**TASK BRIEF**: Look through the entries below and count the lines with "page" in them; the reply is the number alone.

**Source data**:

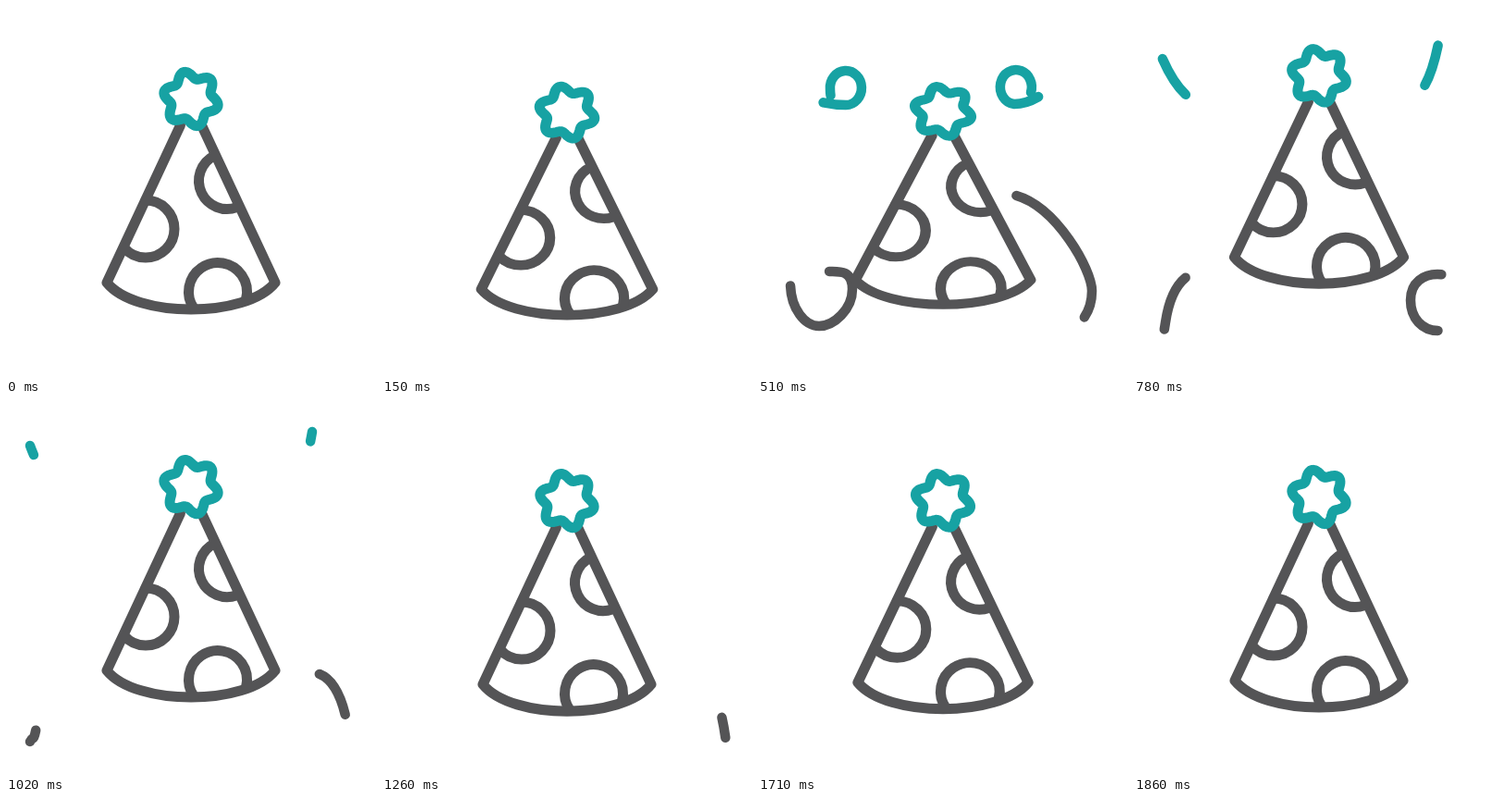
Write an HTML page with a canvas that moves like this. It is 400 px wide and 400 px high and loops after 2.89 s.

```html
<!DOCTYPE html>
<html lang="en">
<head>
<meta charset="utf-8">
<title>Party hat</title>
<style>
  html, body { margin: 0; width: 100%; height: 100%; overflow: hidden; background: #fff; }
  canvas { display: block; width: 400px; height: 400px; }
</style>
</head>
<body>
<canvas id="stage" width="400" height="400"></canvas>
<script>
const ctx = document.getElementById('stage').getContext('2d');
const LOOP = 2890, STEP = 30;
const DARK = '#545456', TEAL = '#17a2a3';
const BASE = 333; // the hat squashes towards this line
const LAG = 220;  // a streamer's tail sets off this long after its head

const rad = deg => deg * Math.PI / 180;
const progress = (t, from, to) => Math.max(0, Math.min(1, (t - from) / (to - from)));
const ease = (t, from, to) => (1 - Math.cos(Math.PI * progress(t, from, to))) / 2;
const bump = (t, from, peak, to) => ease(t, from, peak) - ease(t, peak, to);
const easeOut = u => 1 - (1 - u) ** 3;

function streamer(color, start, span, d) {
  const shape = document.createElementNS('http://www.w3.org/2000/svg', 'path');
  shape.setAttribute('d', d);
  return { color, start, span, path: new Path2D(d), len: shape.getTotalLength() };
}

// Each flies out in a sweep, curls through a loop and leaves outwards.
const streamers = [
  streamer(TEAL, 165, 960,
    'M134 179 C112 152 78 121 78 90 A17 18.5 0 1 1 95 107 C86 107 78 106 69 104 C56 101 38 78 26 45'),
  streamer(TEAL, 165, 960,
    'M260 185 C272 160 294 128 294 96 A17 18.5 0 1 0 277 106 C287 106 297 102 305 97 C317 89 326 60 331 30'),
  streamer(DARK, 165, 960,
    'M109 205 C66 209 35 255 35 300 C35 326 50 346 66 346 S102 328 102 306 S86 287 74 287 C50 287 38 315 34 342 S29 358 26 365'),
  streamer(DARK, 285, 1290,
    'M275 204 C320 213 361 284 361 308 C361 332 346 351 329 351 S299 338 299 318 S314 290 328 290 C356 290 367 325 372 366')
];

function drawStreamer({ color, start, span, path, len }, t) {
  const lead = progress(t, start, start + span);
  const trail = progress(t, start + LAG, start + LAG + span);
  if (lead === 0 || trail === 1) return;
  const tail = len * easeOut(trail);
  const head = len * easeOut(lead);
  ctx.strokeStyle = color;
  ctx.lineWidth = 10.5 * Math.min(1, 4.5 * (1 - trail));
  ctx.setLineDash([Math.max(0.1, head - tail), 2 * len]);
  ctx.lineDashOffset = -tail;
  ctx.stroke(path);
  ctx.setLineDash([]);
}

function spot(x, y, r, from, to, ccw) {
  ctx.beginPath();
  ctx.arc(x, y, r, rad(from), rad(to), ccw);
  ctx.stroke();
}

function drawStar(x, y) {
  ctx.beginPath();
  for (let a = 0; a < 360; a += 3) {
    const r = 26 + 4 * Math.cos(rad(6 * (a - 15)));
    ctx.lineTo(x + r * Math.cos(rad(a)), y + r * Math.sin(rad(a)));
  }
  ctx.closePath();
  ctx.stroke();
}

function drawHat(t) {
  const crouch = bump(t, 0, 360, 900);
  const settle = bump(t, 1260, 1560, 1860);
  const lift = 14 * ease(t, 0, 330) - 43 * ease(t, 330, 710)
    + 33.5 * ease(t, 710, 1300) - 4.5 * ease(t, 1500, 1860);

  ctx.save();
  ctx.translate(200, BASE + lift);
  ctx.scale(1 + 0.05 * crouch + 0.024 * settle, 1 - 0.1 * crouch - 0.019 * settle);
  ctx.translate(-200, -BASE);
  ctx.lineWidth = 11;
  ctx.strokeStyle = DARK;

  ctx.beginPath();
  ctx.moveTo(188.5, 129);
  ctx.lineTo(109, 299);
  ctx.bezierCurveTo(140, 337.7, 260, 337.7, 291, 299);
  ctx.lineTo(211.5, 129);
  ctx.stroke();

  spot(151, 241, 31, -90, 139);
  spot(239, 189, 30.5, 244, 70, true);
  spot(229, 309, 31.5, 145, 374);

  ctx.strokeStyle = TEAL;
  drawStar(200, 100.5);
  ctx.restore();
}

function draw(t) {
  ctx.fillStyle = '#fff';
  ctx.fillRect(0, 0, 400, 400);
  ctx.lineCap = ctx.lineJoin = 'round';
  for (const s of streamers) drawStreamer(s, t);
  drawHat(t);
}

const begin = performance.now();
function tick() {
  const t = (performance.now() - begin) % LOOP;
  draw(Math.floor(t / STEP) * STEP);
  requestAnimationFrame(tick);
}
tick();
</script>
</body>
</html>
```
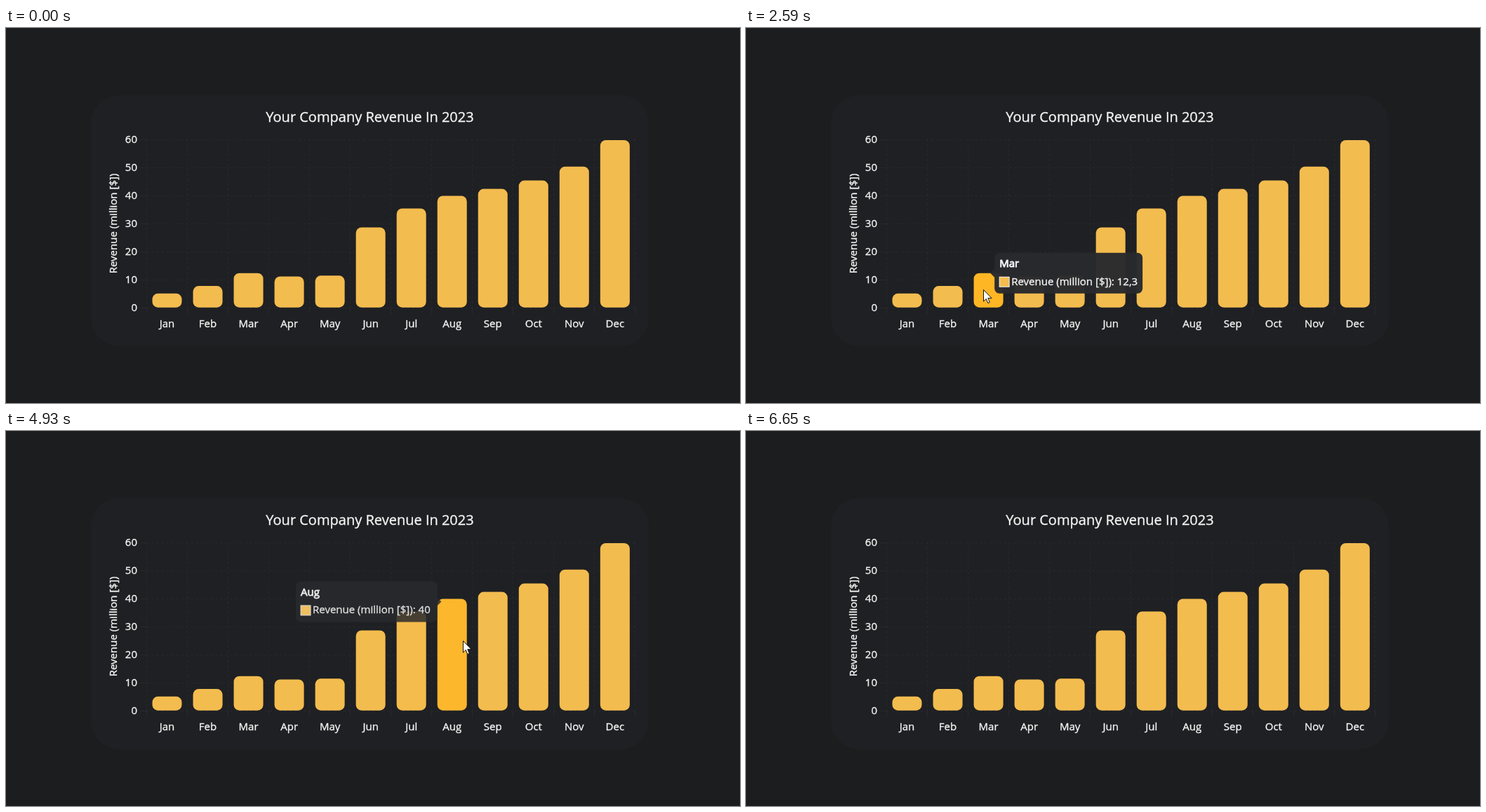
Recreate the animation shown at these times as an HTML page with a canvas. Size 1046 by 535 pixels, loop 7710 ms.

```html
<!DOCTYPE html>
<html lang="en">
<head>
<meta charset="utf-8">
<title>Revenue chart</title>
<style>
  html, body { margin: 0; width: 100%; height: 100%; overflow: hidden; background: #1c1d1e; }
  canvas { display: block; }
</style>
</head>
<body>
<canvas id="stage" width="1046" height="535"></canvas>
<script>
const ctx = document.getElementById('stage').getContext('2d');
const LOOP = 7710, TICK = 68.5;
const ENTER = 400, EXIT = 6600;
const MOVE_STARTS = [ENTER, 3140, 4710];
const FONT = '"Open Sans", "Noto Sans", sans-serif';
const LABEL = 'Revenue (million [$])';
const MONTHS = 'Jan Feb Mar Apr May Jun Jul Aug Sep Oct Nov Dec'.split(' ');
const VALUES = [5, 7.7, 12.3, 11.1, 11.4, 28.7, 35.5, 40, 42.5, 45.5, 50.5, 60];
const BASE = 398.7, LEFT = 200.5, STEP = 58.03, UNIT = 3.98;
const HALF_BAR = 21, HALF_TIP = 29, CARET_GAP = 8.6;
const BAR = [243, 188, 79], BAR_HOT = [255, 182, 36];

// Key points of the pointer: time, x, y
const PATH = [
  [400, 955, 520], [1150, 421, 467], [1750, 301, 426], [1970, 322, 396],
  [2106, 324.6, 385], [2181, 337, 374], [3140, 340, 372], [3290, 367, 349],
  [3345, 424, 301], [3500, 490, 276], [3770, 557, 276], [3893, 591, 300],
  [4710, 591, 300], [4790, 600, 299], [4915, 651, 299], [5015, 673, 300],
  [5350, 715, 306], [5395, 755, 308], [5575, 773, 307], [5669, 824, 306],
  [6060, 831, 314], [6265, 847, 328], [6560, 1001, 481]
];

const centre = i => LEFT + STEP * (i + 0.5);
const barTop = i => BASE - VALUES[i] * UNIT;
const linear = p => p;
const outQuart = p => 1 - (1 - p) ** 4;

function stepTime(t) {
  const start = MOVE_STARTS.filter(s => s <= t).pop();
  return start === undefined ? 0 : start + TICK * Math.floor((t - start) / TICK + 0.15);
}

function pointerAt(t) {
  let i = 1;
  while (i < PATH.length - 1 && PATH[i][0] < t) i++;
  const [t0, x0, y0] = PATH[i - 1], [t1, x1, y1] = PATH[i];
  const p = Math.max(0, Math.min(1, (t - t0) / (t1 - t0)));
  return [x0 + (x1 - x0) * p, y0 + (y1 - y0) * p];
}

function barUnder([x, y]) {
  return VALUES.findIndex((v, i) => Math.abs(x - centre(i)) <= HALF_BAR && y >= barTop(i) && y <= BASE);
}

// Hover changes follow from the pointer's path: [time, bar], -1 for none
const hovers = [];
for (let t = ENTER, last = -1; t < EXIT; t++) {
  const bar = barUnder(pointerAt(t));
  if (bar !== last) hovers.push([t, bar]);
  last = bar;
}
const shown = hovers.filter(([, bar]) => bar >= 0);

// Value that eases to each new target from wherever it is
function track(t, initial, changes, duration, ease) {
  let from = initial, to = initial, start = 0;
  const valueAt = time => from + (to - from) * ease(Math.min(1, (time - start) / duration));
  for (const [time, target] of changes) {
    if (time > t) break;
    if (target === to) continue;
    from = valueAt(time);
    to = target;
    start = time;
  }
  return valueAt(t);
}

function text(str, x, y, { size = 15, align = 'left', weight = 0.35 } = {}) {
  ctx.font = `${size}px ${FONT}`;
  ctx.textAlign = align;
  ctx.fillStyle = ctx.strokeStyle = '#f4f4f4';
  ctx.lineWidth = weight;
  ctx.fillText(str, x, y);
  ctx.strokeText(str, x, y);
}

function roundRect(x, y, w, h, r, fill) {
  ctx.fillStyle = fill;
  ctx.beginPath();
  ctx.roundRect(x, y, w, h, r);
  ctx.fill();
}

function line(x1, y1, x2, y2, dash) {
  ctx.setLineDash(dash);
  ctx.beginPath();
  ctx.moveTo(x1, y1);
  ctx.lineTo(x2, y2);
  ctx.stroke();
}

function drawFrame() {
  ctx.fillStyle = '#1c1d1e';
  ctx.fillRect(0, 0, 1046, 535);
  roundRect(121, 96, 795, 358, 40, '#1f2023');

  ctx.strokeStyle = '#28292c';
  ctx.lineWidth = 1;
  for (let i = 0; i <= 12; i++) {
    const x = Math.floor(LEFT + STEP * i) + 0.5;
    line(x, 159, x, 399, [3, 4]);
    line(x, 399, x, 408, []);
  }
  for (let i = 0; i <= 6; i++) {
    const y = 399.5 - 40 * i;
    line(LEFT, y, 897, y, [3, 4]);
    line(191, y, LEFT, y, []);
  }
  ctx.setLineDash([]);

  text('Your Company Revenue In 2023', 518.5, 134, { size: 20, align: 'center' });
  for (let i = 0; i <= 6; i++) text(String(i * 10), 187, 404 - 40 * i, { align: 'right' });
  MONTHS.forEach((month, i) => text(month, centre(i), 427, { align: 'center' }));
  ctx.save();
  ctx.translate(158, 279);
  ctx.rotate(-Math.PI / 2);
  text(LABEL, 0, 0, { align: 'center' });
  ctx.restore();
}

function drawBars(t) {
  VALUES.forEach((value, i) => {
    const heat = track(t, 0, hovers.map(([at, bar]) => [at, +(bar === i)]), 280, outQuart);
    const colour = BAR.map((c, k) => Math.round(c + (BAR_HOT[k] - c) * heat));
    roundRect(centre(i) - HALF_BAR, barTop(i), HALF_BAR * 2, value * UNIT, 8, `rgb(${colour})`);
  });
}

const bodyText = i => `${LABEL}: ${String(VALUES[i]).replace('.', ',')}`;

function tooltipBox(i) {
  ctx.font = `15px ${FONT}`;
  const w = ctx.measureText(bodyText(i)).width + 31;
  const x = i < 6 ? centre(i) + CARET_GAP : centre(i) - CARET_GAP - w;
  return { x, y: barTop(i) - HALF_TIP, w };
}

function drawTooltip(t) {
  const alpha = track(t, 0, hovers.map(([at, bar]) => [at, +(bar >= 0)]), 140, linear);
  if (alpha <= 0) return;
  const current = shown.filter(([at]) => at <= t).pop()[1];
  const follow = (key, initial) =>
    track(t, initial, shown.map(([at, bar]) => [at, tooltipBox(bar)[key]]), 280, outQuart);
  const x = follow('x', 454), y = follow('y', 221), w = follow('w', 211);

  ctx.save();
  ctx.globalAlpha = alpha;
  ctx.fillStyle = 'rgba(41, 42, 46, 0.97)';
  ctx.beginPath();
  ctx.roundRect(x, y, w, HALF_TIP * 2, 7);
  // The caret winds like the box so that the two fills merge
  const edge = current < 6 ? x : x + w, tip = current < 6 ? -6 : 6, middle = y + HALF_TIP;
  ctx.moveTo(edge, middle - tip);
  ctx.lineTo(edge + tip, middle);
  ctx.lineTo(edge, middle + tip);
  ctx.closePath();
  ctx.fill();

  text(MONTHS[current], x + 7, y + 20.5, { weight: 0.9 });
  text(bodyText(current), x + 24, y + 46);
  ctx.fillRect(x + 6.5, y + 34, 15, 15);
  ctx.fillStyle = `rgb(${BAR})`;
  ctx.fillRect(x + 7.5, y + 35, 13, 13);
  ctx.restore();
}

const ARROW = new Path2D('M0.5 0.5V17L4.3 13.4 6.8 19.5 9.3 18.4 6.8 12.4H12Z');

function drawPointer(t) {
  if (t < ENTER || t > EXIT) return;
  const [x, y] = pointerAt(t).map(Math.round);
  ctx.save();
  ctx.translate(x, y);
  ctx.fillStyle = '#fff';
  ctx.strokeStyle = '#111';
  ctx.lineWidth = 1;
  ctx.fill(ARROW);
  ctx.stroke(ARROW);
  ctx.restore();
}

function render(now) {
  const t = stepTime(now % LOOP);
  drawFrame();
  drawBars(t);
  drawTooltip(t);
  drawPointer(t);
}

const origin = performance.now();
function tick() {
  render(performance.now() - origin);
  requestAnimationFrame(tick);
}
tick();
</script>
</body>
</html>
```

**SOLVED EXERCISE**: 2